Pollution from sewage overflows, oil spills, and stormwater runoff continues to plague America's beaches, contributing to 5,756 closing and advisory days last year in California, a near doubling of days for the state, and leading to the second-highest number of closing and advisory days nationwide in more than two decades, according to the 21st annual beachwater quality report.
- Pillar Point (145 days)
- Oyster Point Marina (96 days)
- Lakeshore Park (93 days)
- Coyote Point County Park (63 days)
- Aquatic Park (58 days)
- Kiteboard Beach (57 days)
- Fitzgerald Marine Reserve (55 days)
- Pacifica State Beach (35 days)
- Bean Hollow State Beach (28 days)
- Venice State Beach & Pescadero State Beach (both 27 days)
Sabrina's plan to improve water quality:
- Engage residents (liveaboards), commercial, and recreational users as well as visitors about the hazards of dumping septic waste, plastic bags, cans, garbage, oil, and fuel.
- Improve water circulation patterns within Pillar Point Harbor and support solutions to improve water quality.
- Improve trash disposal areas overall at both Pillar Point Harbor and Oyster Point Marina.
- Improve pet waste disposal areas and signage.
- Publish water quality educational information on the Harbor District website.
- Post warning signage at beaches with contaminated beachwater

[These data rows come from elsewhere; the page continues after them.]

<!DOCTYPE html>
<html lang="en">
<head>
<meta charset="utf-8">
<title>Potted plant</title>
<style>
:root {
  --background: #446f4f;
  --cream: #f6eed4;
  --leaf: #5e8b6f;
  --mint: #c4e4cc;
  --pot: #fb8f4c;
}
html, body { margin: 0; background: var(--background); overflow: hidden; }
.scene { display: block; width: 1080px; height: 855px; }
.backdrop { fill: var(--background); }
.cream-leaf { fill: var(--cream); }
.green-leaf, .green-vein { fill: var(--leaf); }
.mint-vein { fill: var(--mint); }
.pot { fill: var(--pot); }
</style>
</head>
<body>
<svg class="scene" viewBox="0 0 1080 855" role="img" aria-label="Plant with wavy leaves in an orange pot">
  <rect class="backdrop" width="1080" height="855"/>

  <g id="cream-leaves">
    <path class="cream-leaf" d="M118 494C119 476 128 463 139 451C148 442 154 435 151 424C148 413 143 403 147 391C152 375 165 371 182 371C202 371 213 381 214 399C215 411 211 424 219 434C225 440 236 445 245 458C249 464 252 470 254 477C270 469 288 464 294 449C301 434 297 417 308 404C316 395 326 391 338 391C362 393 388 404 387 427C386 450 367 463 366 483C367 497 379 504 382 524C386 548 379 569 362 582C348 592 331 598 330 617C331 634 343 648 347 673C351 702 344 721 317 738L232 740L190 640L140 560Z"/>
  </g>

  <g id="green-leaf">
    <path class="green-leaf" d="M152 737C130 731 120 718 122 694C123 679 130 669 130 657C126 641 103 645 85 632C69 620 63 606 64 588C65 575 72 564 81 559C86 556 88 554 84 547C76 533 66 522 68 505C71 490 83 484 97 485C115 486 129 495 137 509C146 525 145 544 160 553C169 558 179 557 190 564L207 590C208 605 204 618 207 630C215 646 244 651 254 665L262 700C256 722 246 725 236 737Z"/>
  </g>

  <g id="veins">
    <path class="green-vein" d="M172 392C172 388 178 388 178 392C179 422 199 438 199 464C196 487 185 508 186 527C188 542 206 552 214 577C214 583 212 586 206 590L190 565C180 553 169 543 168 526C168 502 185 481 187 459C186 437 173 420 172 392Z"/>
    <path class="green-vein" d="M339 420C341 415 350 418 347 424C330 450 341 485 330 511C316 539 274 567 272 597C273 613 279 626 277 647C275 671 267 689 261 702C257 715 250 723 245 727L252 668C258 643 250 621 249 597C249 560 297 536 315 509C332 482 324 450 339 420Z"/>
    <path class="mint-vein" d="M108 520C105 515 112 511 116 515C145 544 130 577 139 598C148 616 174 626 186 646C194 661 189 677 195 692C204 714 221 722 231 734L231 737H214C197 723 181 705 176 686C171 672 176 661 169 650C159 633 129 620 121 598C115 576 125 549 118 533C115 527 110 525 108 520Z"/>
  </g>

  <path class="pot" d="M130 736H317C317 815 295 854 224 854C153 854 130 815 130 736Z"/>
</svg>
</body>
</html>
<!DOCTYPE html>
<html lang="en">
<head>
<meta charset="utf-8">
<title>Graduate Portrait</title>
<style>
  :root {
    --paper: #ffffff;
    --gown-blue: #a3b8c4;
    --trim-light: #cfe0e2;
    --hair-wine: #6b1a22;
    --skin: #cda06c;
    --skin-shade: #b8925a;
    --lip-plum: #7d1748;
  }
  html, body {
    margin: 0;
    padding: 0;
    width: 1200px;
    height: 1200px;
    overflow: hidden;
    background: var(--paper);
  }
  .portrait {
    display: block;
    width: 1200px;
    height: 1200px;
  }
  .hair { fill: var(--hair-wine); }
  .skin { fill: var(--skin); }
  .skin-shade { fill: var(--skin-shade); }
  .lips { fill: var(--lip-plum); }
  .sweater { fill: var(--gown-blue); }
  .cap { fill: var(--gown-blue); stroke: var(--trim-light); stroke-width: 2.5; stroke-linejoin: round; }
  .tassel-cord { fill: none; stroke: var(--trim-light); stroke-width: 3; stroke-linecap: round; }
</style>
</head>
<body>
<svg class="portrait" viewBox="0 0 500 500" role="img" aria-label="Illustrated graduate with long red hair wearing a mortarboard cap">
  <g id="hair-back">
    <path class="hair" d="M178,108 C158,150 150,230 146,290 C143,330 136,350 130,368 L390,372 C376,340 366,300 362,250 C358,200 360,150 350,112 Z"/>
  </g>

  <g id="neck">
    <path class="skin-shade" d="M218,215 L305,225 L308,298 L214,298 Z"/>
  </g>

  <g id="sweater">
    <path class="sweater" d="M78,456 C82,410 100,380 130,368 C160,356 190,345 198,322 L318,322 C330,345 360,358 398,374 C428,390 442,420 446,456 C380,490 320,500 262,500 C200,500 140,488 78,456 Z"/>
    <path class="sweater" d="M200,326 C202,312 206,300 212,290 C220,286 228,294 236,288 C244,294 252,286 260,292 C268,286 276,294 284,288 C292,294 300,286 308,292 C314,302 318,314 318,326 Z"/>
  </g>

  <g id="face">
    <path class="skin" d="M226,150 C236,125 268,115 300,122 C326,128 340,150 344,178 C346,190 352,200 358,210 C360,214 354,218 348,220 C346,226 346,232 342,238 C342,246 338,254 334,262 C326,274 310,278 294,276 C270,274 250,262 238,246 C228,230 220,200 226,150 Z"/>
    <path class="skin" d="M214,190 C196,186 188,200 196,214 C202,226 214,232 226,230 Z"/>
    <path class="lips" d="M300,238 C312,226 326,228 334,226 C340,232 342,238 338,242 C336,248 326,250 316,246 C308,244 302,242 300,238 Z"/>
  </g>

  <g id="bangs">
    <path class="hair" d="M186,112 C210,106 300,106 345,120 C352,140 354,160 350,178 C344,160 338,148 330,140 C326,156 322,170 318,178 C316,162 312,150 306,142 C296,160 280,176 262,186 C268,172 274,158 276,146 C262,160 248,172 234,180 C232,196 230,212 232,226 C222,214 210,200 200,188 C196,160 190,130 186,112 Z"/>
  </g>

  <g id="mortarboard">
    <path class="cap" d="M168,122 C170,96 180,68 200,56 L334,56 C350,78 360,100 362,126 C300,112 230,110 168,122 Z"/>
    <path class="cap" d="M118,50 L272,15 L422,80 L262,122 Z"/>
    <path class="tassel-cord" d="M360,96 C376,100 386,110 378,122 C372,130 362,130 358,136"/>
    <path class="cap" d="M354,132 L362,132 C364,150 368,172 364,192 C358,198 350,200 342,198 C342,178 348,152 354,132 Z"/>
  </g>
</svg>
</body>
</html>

Beachwater pollution nationwide causes a range of waterborne illnesses in swimmers including stomach flu, skin rashes, pinkeye, ear, nose and throat problems, dysentery, hepatitis, respiratory ailments, neurological disorders and other serious health problems. For senior citizens, small children and people with weak immune systems, the results can be fatal. The incidence of infections has steadily increased over the past several decades, and with coastal populations growing, it is reasonable to expect this upward trend to continue until the pollution sources are addressed.